Check every line of the material below for the string "body", and return the ones that have it.

>>>

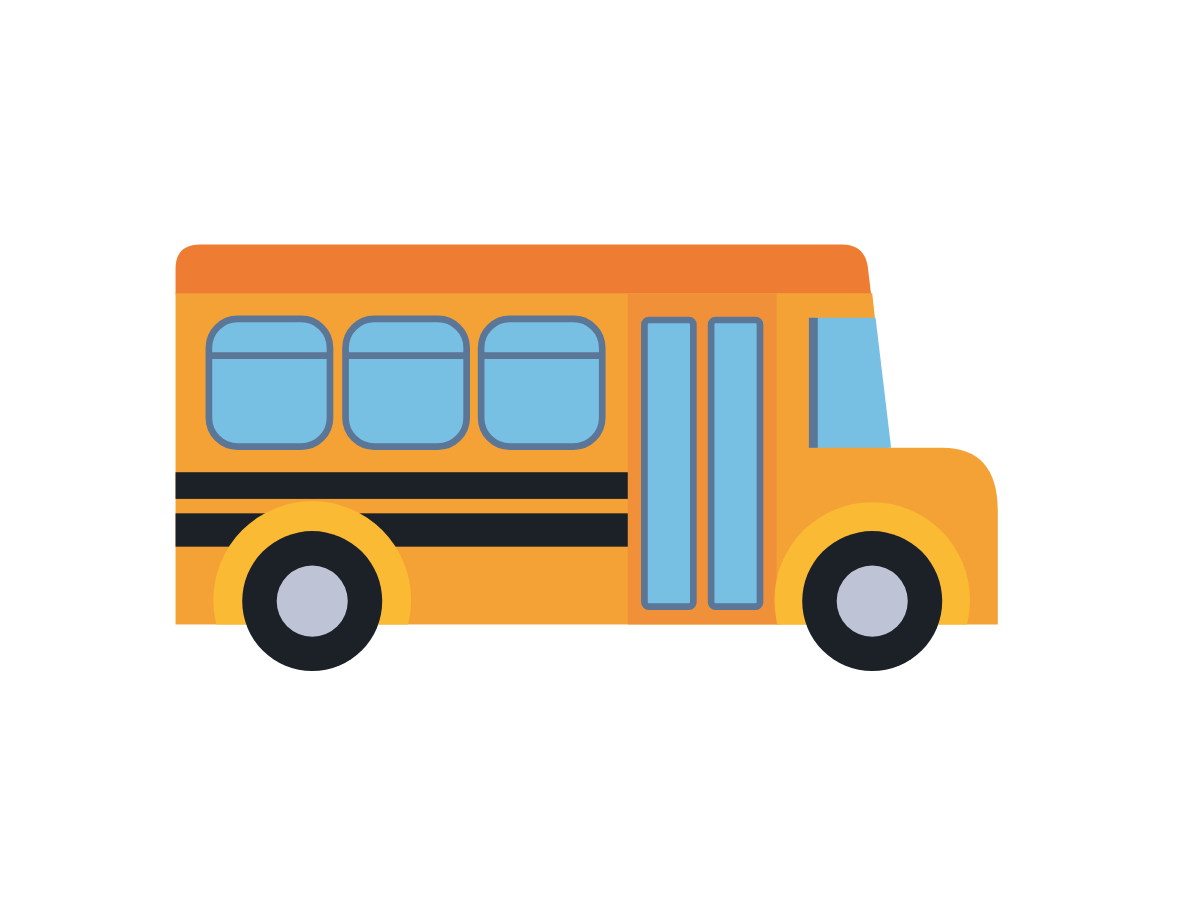
<!DOCTYPE html>
<html lang="en">
<head>
<meta charset="UTF-8">
<title>School Bus</title>
<style>
  :root {
    --bg: #ffffff;
    --roof: #ee7d33;
    --body: #f4a236;
    --door-panel: #f0913a;
    --glass: #77c0e3;
    --frame: #5b7696;
    --stripe: #1c2027;
    --arch: #fbba33;
    --tire: #1c2027;
    --hub: #bfc3d6;
  }
  html, body {
    margin: 0;
    padding: 0;
    width: 1200px;
    height: 900px;
    overflow: hidden;
    background: var(--bg);
  }
  .canvas {
    display: block;
    width: 1200px;
    height: 900px;
  }
  .roof { fill: var(--roof); }
  .body { fill: var(--body); }
  .door-section { fill: var(--door-panel); }
  .glass { fill: var(--glass); stroke: var(--frame); stroke-width: 6; }
  .frame-bar { stroke: var(--frame); stroke-width: 6; }
  .frame-fill { fill: var(--frame); }
  .windshield { fill: var(--glass); }
  .stripe { fill: var(--stripe); }
  .arch { fill: var(--arch); }
  .tire { fill: var(--tire); }
  .hub { fill: var(--hub); }
</style>
</head>
<body>
<svg class="canvas" viewBox="0 0 1080 810" xmlns="http://www.w3.org/2000/svg" role="img" aria-label="Orange school bus">
  <defs>
    <clipPath id="above-baseline">
      <rect x="0" y="0" width="1080" height="562"/>
    </clipPath>
    <g id="side-window">
      <rect class="glass" x="0" y="0" width="109" height="115" rx="26"/>
      <line class="frame-bar" x1="2" y1="33" x2="107" y2="33"/>
    </g>
    <g id="wheel">
      <circle class="tire" r="63"/>
      <circle class="hub" r="32"/>
    </g>
  </defs>

  <g class="bus">
    <path class="roof" d="M158 265 V242 Q158 220 180 220 H758 Q778 220 781 240 L784 265 Z"/>
    <rect class="body" x="158" y="264" width="545" height="298"/>
    <rect class="door-section" x="565" y="264" width="135" height="298"/>
    <path class="body" d="M699 264 H785 L800 403 H848 Q898 403 898 460 V562 H699 Z"/>

    <g class="windshield-group">
      <polygon class="windshield" points="730,286 788,286 802,403 730,403"/>
      <rect class="frame-fill" x="728" y="286" width="8" height="117"/>
    </g>

    <g class="side-windows">
      <use href="#side-window" x="188" y="287"/>
      <use href="#side-window" x="311" y="287"/>
      <use href="#side-window" x="433" y="287"/>
    </g>

    <g class="door">
      <rect class="glass" x="580" y="288" width="44" height="258" rx="4"/>
      <rect class="glass" x="640" y="288" width="44" height="258" rx="4"/>
    </g>

    <g class="stripes">
      <rect class="stripe" x="158" y="425" width="407" height="24"/>
      <rect class="stripe" x="158" y="462" width="407" height="30"/>
    </g>

    <g class="wheel-arches" clip-path="url(#above-baseline)">
      <circle class="arch" cx="281" cy="540" r="89"/>
      <circle class="arch" cx="785" cy="540" r="88"/>
    </g>

    <g class="wheels">
      <use href="#wheel" x="281" y="541"/>
      <use href="#wheel" x="785" y="541"/>
    </g>
  </g>
</svg>
</body>
</html>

<<<

Problem solution:
    --body: #f4a236;
  html, body {
  .body { fill: var(--body); }
<body>
    <rect class="body" x="158" y="264" width="545" height="298"/>
    <path class="body" d="M699 264 H785 L800 403 H848 Q898 403 898 460 V562 H699 Z"/>
</body>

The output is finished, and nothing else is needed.